Of the lines listed below, return exactly those that run from the line containing "206 C236 196" through the line containing "630 Q539 641", both included.

## Stored items from a collection
#####
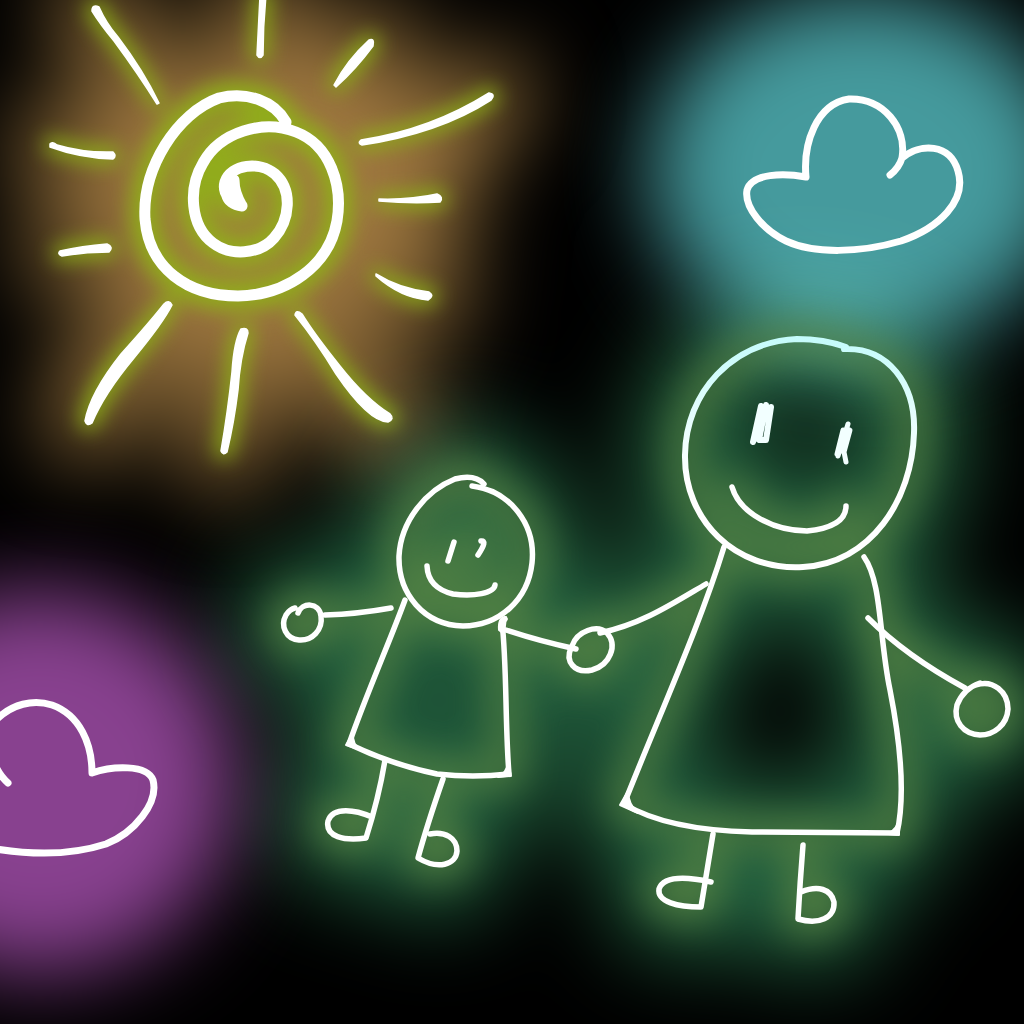
<!DOCTYPE html>
<html lang="en">
<head>
<meta charset="utf-8">
<title>Glowing chalk family</title>
<style>
:root {
  --night: #000;
  --chalk: #fff;
  --amber: #9f783f;
  --lime: #8fb516;
  --teal: #459a9d;
  --violet: #88418f;
  --forest: #22603f;
  --moss: #5f8a45;
}
html, body { margin: 0; height: 100%; overflow: hidden; background: var(--night); }
svg { display: block; width: 1024px; height: 1024px; }
.line { fill: none; stroke-linecap: round; stroke-linejoin: round; }
.chalk { stroke: var(--chalk); }
.forest-glow { stroke: var(--forest); stroke-width: 100; }
.moss-glow { stroke: var(--moss); stroke-width: 30; opacity: .72; }
.amber-glow { stroke: var(--amber); fill: var(--amber); stroke-width: 74; }
.lime-glow { stroke: var(--lime); stroke-width: 24; opacity: .85; }
.blend { mix-blend-mode: screen; }
</style>
</head>
<body>
<svg viewBox="0 0 1024 1024" role="img" aria-label="Chalk drawing of a large and a small figure holding hands under a spiral sun and clouds, with coloured glows">
  <defs>
    <filter id="blur-wide" filterUnits="userSpaceOnUse" x="-200" y="-200" width="1424" height="1424" color-interpolation-filters="sRGB"><feGaussianBlur stdDeviation="44"/></filter>
    <filter id="blur-mid" filterUnits="userSpaceOnUse" x="-200" y="-200" width="1424" height="1424" color-interpolation-filters="sRGB"><feGaussianBlur stdDeviation="19"/></filter>
    <filter id="blur-tight" filterUnits="userSpaceOnUse" x="-100" y="-100" width="1224" height="1224" color-interpolation-filters="sRGB"><feGaussianBlur stdDeviation="10"/></filter>
    <linearGradient id="head-tint" gradientUnits="userSpaceOnUse" x1="0" y1="335" x2="0" y2="480">
      <stop offset="0" stop-color="#c4fbfb"/><stop offset="1" stop-color="#fff"/>
    </linearGradient>

    <path id="sun-spiral" d="M242 206 C236 196 234 188 234 180 C222 188 224 204 242 206 C230 202 222 193 225 182 C231 164 260 161 275 174 C293 190 290 220 274 238 C259 255 230 256 213 243 C190 226 188 188 203 163 C220 132 263 119 296 132 C330 145 343 185 337 221 C329 266 287 295 238 296 C187 296 149 268 145 219 C142 168 177 113 219 98 C247 91 274 101 286 122"/>
    <g id="sun-rays">
      <path d="M92 11 Q92 4 99 7 Q106 23 118 37 Q143 70 159 103 L157 104 Q139 75 114 41 Q100 24 92 11Z"/>
      <path d="M260 -4 H266 Q263 25 263 55 Q260 60 257 55Z"/>
      <path d="M334 85 Q347 60 369 40 Q375 38 373 46 Q356 69 336 87Z"/>
      <path d="M361 140 Q430 130 489 93 Q496 94 491 100 Q440 133 362 145 Q357 143 361 140Z"/>
      <path d="M50 144 Q52 141 57 145 Q84 153 113 152 Q117 156 113 159 Q80 158 50 147Z"/>
      <path d="M379 199 Q410 200 437 194 Q444 197 440 202 Q412 204 379 201Z"/>
      <path d="M60 251 Q82 246 107 244 Q114 247 109 252 Q85 252 62 256 Q57 254 60 251Z"/>
      <path d="M376 274 Q400 289 429 292 Q435 296 428 300 Q401 298 376 276Z"/>
      <path d="M164 304 Q169 299 172 305 Q163 323 134 358 Q104 394 92 423 Q87 427 85 421 Q90 393 121 354 Q149 323 164 304Z"/>
      <path d="M241 329 Q248 327 248 333 Q240 358 238 390 Q234 423 227 452 Q223 456 221 451 Q228 410 232 372 Q234 341 241 329Z"/>
      <path d="M295 315 Q296 309 302 314 Q315 335 340 366 Q366 399 390 414 Q395 419 388 422 Q368 421 336 374 Q316 341 295 315Z"/>
    </g>

    <g id="child">
      <path d="M472 486 C511 491 536 525 532 563 C528 600 499 626 463 626 C424 625 398 594 399 556 C401 520 427 490 455 479 Q475 474 484 484"/>
      <path d="M427 566 Q428 588 453 594 C474 597 494 593 495 585"/>
      <path d="M454 542 L448 561"/>
      <path d="M481 541 Q488 540 478 555"/>
      <path d="M405 600 C390 641 366 695 349 744 Q393 765 437 774 Q473 778 509 774 C505 726 507 666 502 622 L505 619"/>
      <path d="M391 608 Q358 614 325 615"/>
      <path d="M298 613 C302 602 319 602 321 616 C323 630 312 641 299 640 C286 639 280 626 286 615 Q290 609 295 608"/>
      <path d="M506 630 Q539 641 576 649"/>
      <path d="M385 760 Q379 797 366 838 C344 841 325 837 328 821 C333 806 356 810 372 817"/>
      <path d="M443 779 Q427 825 418 858 C438 870 456 865 457 851 C457 838 445 831 430 834"/>
    </g>
    <g id="grown-up">
      <path d="M732 487 C740 514 775 531 807 531 Q846 527 846 506"/>
      <path d="M724 547 C700 625 661 711 624 804 Q667 830 752 832 L897 833 C906 793 900 741 890 690 C879 638 882 582 864 557"/>
      <path d="M706 584 C672 604 642 624 600 633"/>
      <path d="M868 618 Q906 656 965 688"/>
      <path d="M572 646 C577 631 597 624 607 633 C618 645 610 665 592 670 C574 674 565 661 571 648"/>
      <path d="M976 685 C993 679 1008 692 1008 709 C1007 725 994 735 980 735 C963 734 953 721 957 705 Q963 689 980 683"/>
      <path d="M713 834 L701 907 C678 907 657 902 659 889 C664 875 688 877 711 882"/>
      <path d="M803 845 Q800 882 798 919 C819 925 835 918 834 902 C831 889 818 885 801 892"/>
    </g>
    <path id="grown-up-head" d="M844 349 C888 347 916 384 914 433 C912 500 871 563 803 567 C735 571 684 520 685 455 C686 392 732 342 797 339 Q824 339 846 347"/>
    <g id="figures"><use href="#child"/><use href="#grown-up"/><use href="#grown-up-head"/></g>
  </defs>

  <rect width="1024" height="1024" fill="var(--night)"/>

  <g id="glows">
    <g filter="url(#blur-wide)">
      <ellipse cx="862" cy="170" rx="212" ry="178" fill="var(--teal)"/>
    </g>
    <g filter="url(#blur-wide)">
      <ellipse cx="40" cy="782" rx="196" ry="192" fill="var(--violet)"/>
    </g>
    <g class="line" filter="url(#blur-wide)">
      <g class="amber-glow"><use href="#sun-spiral"/><use href="#sun-rays"/></g>
    </g>
    <g class="line lime-glow" filter="url(#blur-tight)">
      <use href="#sun-spiral" stroke-width="30"/><use href="#sun-rays" stroke-width="12"/>
    </g>
    <g class="line blend" filter="url(#blur-wide)"><use href="#figures" class="forest-glow"/></g>
    <g class="line moss-glow" filter="url(#blur-mid)"><use href="#figures"/></g>
  </g>

  <g id="sun" class="line chalk">
    <use href="#sun-spiral" stroke-width="11"/>
    <path d="M242 206 C233 196 233 188 234 180 C222 188 224 204 242 206Z" fill="var(--chalk)" stroke-width="5"/>
    <use href="#sun-rays" fill="var(--chalk)" stroke-width="1.5"/>
  </g>

  <g id="clouds" class="line chalk" stroke-width="7">
    <path d="M806 177 C803 144 816 104 849 99 C884 98 907 128 902 158 Q899 168 890 175 M902 158 C920 143 950 143 958 171 C967 201 939 228 901 241 C860 253 814 254 786 241 C763 230 744 207 747 190 C752 173 784 173 806 177"/>
    <path d="M8 783 Q1 777 -4 767 M-4 720 C12 704 33 699 52 705 C80 715 92 744 92 773 C112 766 147 764 153 780 C159 803 134 833 106 844 C72 855 33 855 -4 849"/>
  </g>

  <g id="family" class="line chalk">
    <use href="#child" stroke-width="5.5"/>
    <use href="#grown-up" stroke-width="5.5"/>
    <use href="#grown-up-head" stroke="url(#head-tint)" stroke-width="6"/>
    <g id="grown-up-eyes" stroke="#f2ffff" stroke-width="6">
      <path d="M761 406 L753 442 M766 405 L759 440 L766 440 L771 407"/>
      <path d="M848 424 L838 456 M843 430 L837 454 L844 448 L850 430 L844 452 L846 462" stroke-width="5"/>
    </g>
    <g id="dress-corners" fill="var(--chalk)" stroke-width="2">
      <path d="M628 791 L620 805 L638 813 Q628 804 628 791Z"/>
      <path d="M899 820 L899 835 L888 834 Q897 829 899 820Z"/>
      <path d="M353 733 L346 745 L361 750 Q352 745 353 733Z"/>
      <path d="M508 763 L511 776 L498 777 Q507 772 508 763Z"/>
      <path d="M499 630 Q498 617 506 617 L504 634Z"/>
    </g>
  </g>
</svg>
</body>
</html>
#####
## Solution to this task
    <path id="sun-spiral" d="M242 206 C236 196 234 188 234 180 C222 188 224 204 242 206 C230 202 222 193 225 182 C231 164 260 161 275 174 C293 190 290 220 274 238 C259 255 230 256 213 243 C190 226 188 188 203 163 C220 132 263 119 296 132 C330 145 343 185 337 221 C329 266 287 295 238 296 C187 296 149 268 145 219 C142 168 177 113 219 98 C247 91 274 101 286 122"/>
    <g id="sun-rays">
      <path d="M92 11 Q92 4 99 7 Q106 23 118 37 Q143 70 159 103 L157 104 Q139 75 114 41 Q100 24 92 11Z"/>
      <path d="M260 -4 H266 Q263 25 263 55 Q260 60 257 55Z"/>
      <path d="M334 85 Q347 60 369 40 Q375 38 373 46 Q356 69 336 87Z"/>
      <path d="M361 140 Q430 130 489 93 Q496 94 491 100 Q440 133 362 145 Q357 143 361 140Z"/>
      <path d="M50 144 Q52 141 57 145 Q84 153 113 152 Q117 156 113 159 Q80 158 50 147Z"/>
      <path d="M379 199 Q410 200 437 194 Q444 197 440 202 Q412 204 379 201Z"/>
      <path d="M60 251 Q82 246 107 244 Q114 247 109 252 Q85 252 62 256 Q57 254 60 251Z"/>
      <path d="M376 274 Q400 289 429 292 Q435 296 428 300 Q401 298 376 276Z"/>
      <path d="M164 304 Q169 299 172 305 Q163 323 134 358 Q104 394 92 423 Q87 427 85 421 Q90 393 121 354 Q149 323 164 304Z"/>
      <path d="M241 329 Q248 327 248 333 Q240 358 238 390 Q234 423 227 452 Q223 456 221 451 Q228 410 232 372 Q234 341 241 329Z"/>
      <path d="M295 315 Q296 309 302 314 Q315 335 340 366 Q366 399 390 414 Q395 419 388 422 Q368 421 336 374 Q316 341 295 315Z"/>
    </g>

    <g id="child">
      <path d="M472 486 C511 491 536 525 532 563 C528 600 499 626 463 626 C424 625 398 594 399 556 C401 520 427 490 455 479 Q475 474 484 484"/>
      <path d="M427 566 Q428 588 453 594 C474 597 494 593 495 585"/>
      <path d="M454 542 L448 561"/>
      <path d="M481 541 Q488 540 478 555"/>
      <path d="M405 600 C390 641 366 695 349 744 Q393 765 437 774 Q473 778 509 774 C505 726 507 666 502 622 L505 619"/>
      <path d="M391 608 Q358 614 325 615"/>
      <path d="M298 613 C302 602 319 602 321 616 C323 630 312 641 299 640 C286 639 280 626 286 615 Q290 609 295 608"/>
      <path d="M506 630 Q539 641 576 649"/>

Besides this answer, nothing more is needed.